Learn How To Make Stir-Fried Morning Glory
The Morning Glory used for this dish is Ipomoea aquatica, also known as Water Morning Glory or Water Spinach. It is very popular in SE Asian countries as a side or main dish. In most states of the US, it is prohibited to
cultivate since it is regarded as a pest but in Texas, it is allowed to be grown for personal consumption due to its undeniable culinary potential. This is nothing to worry about since consumption is not illegal. Water Morning Glory is now available all over the world in your favourite Asian grocery shop.
Morning glory (Convolvulaceae) is found in the tropics. It is a vegetable popular among locals in countries such as Thailand, Vietnam, Cambodia, Malaysia and Ghana. There are 3 varieties of Morning glory that Thai people like to cook, which are Thai morning glory, morning glory and rice morning glory. The Thai morning glory is often grown in water because it grows better than on land. The Chinese morning glory is grown in the soil because it needs more nutrients from the soil.
Stir-Fried Morning Glory is a must for a Thai cooking class menu for anyone who has been backpacking around South East Asia will have come across this dish numerous times and will no doubt have loved.
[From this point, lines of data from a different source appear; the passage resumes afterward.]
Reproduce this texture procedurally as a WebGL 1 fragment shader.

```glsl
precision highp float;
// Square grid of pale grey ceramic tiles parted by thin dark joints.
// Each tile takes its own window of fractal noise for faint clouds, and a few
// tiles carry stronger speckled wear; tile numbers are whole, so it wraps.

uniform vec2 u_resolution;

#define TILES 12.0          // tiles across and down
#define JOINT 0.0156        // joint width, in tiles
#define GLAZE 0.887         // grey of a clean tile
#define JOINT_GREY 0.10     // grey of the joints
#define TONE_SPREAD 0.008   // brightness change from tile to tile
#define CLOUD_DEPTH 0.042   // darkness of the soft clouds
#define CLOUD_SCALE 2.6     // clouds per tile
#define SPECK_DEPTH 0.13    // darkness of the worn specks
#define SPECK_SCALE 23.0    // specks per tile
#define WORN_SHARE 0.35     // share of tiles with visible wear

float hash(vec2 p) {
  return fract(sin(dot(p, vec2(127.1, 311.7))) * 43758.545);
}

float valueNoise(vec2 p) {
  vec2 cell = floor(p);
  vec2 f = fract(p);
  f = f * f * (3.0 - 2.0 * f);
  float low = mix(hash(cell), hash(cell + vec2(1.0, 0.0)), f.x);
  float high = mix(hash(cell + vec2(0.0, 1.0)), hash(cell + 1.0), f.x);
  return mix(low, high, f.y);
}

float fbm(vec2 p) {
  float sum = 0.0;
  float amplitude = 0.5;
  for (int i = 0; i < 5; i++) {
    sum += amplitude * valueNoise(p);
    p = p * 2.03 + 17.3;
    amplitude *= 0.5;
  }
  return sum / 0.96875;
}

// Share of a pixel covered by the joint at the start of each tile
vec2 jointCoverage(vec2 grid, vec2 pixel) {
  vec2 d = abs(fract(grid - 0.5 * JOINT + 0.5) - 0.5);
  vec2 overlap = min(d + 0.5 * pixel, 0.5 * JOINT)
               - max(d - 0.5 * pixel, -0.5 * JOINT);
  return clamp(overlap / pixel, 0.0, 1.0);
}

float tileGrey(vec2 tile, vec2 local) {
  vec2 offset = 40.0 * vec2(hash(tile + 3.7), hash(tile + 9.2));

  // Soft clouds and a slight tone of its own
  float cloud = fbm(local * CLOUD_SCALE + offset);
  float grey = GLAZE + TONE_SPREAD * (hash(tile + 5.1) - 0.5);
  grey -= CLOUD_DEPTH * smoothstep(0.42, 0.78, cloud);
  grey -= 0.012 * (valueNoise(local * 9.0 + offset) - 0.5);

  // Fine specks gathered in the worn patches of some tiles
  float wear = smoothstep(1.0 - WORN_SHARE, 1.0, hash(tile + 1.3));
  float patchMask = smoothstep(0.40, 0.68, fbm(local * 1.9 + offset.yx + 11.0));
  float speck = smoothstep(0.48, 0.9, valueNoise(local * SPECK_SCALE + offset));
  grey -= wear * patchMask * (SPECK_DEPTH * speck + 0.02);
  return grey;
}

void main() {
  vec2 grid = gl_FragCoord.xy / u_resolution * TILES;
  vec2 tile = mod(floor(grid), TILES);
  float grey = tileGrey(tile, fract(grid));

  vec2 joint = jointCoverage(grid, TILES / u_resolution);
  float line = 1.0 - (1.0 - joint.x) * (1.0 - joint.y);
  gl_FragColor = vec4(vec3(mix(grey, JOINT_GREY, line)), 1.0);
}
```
The history of Stir-Fried Morning Glory
Stir-Fried Morning Glory, also known as "pad pak boong" in Thai, is a traditional dish originating from Thai cuisine. It is believed to have originated in the rural areas of Thailand where the morning glory plant grows in abundance. The dish is made by stir-frying sliced morning glory with garlic, chili, soy sauce, and oyster sauce. Over time, it became a popular street food dish in Thailand and is now widely available in Thai restaurants around the world. It is considered a healthy dish as morning glory is a low-calorie vegetable and is high in fiber and antioxidants.
Ingredients you will need if you are taking an online class
● Morning glory
● Chilly optional, only if you like it a bit spicy
● Oyster sauce
● Soybean paste or Salted Soybean
● Cooking oil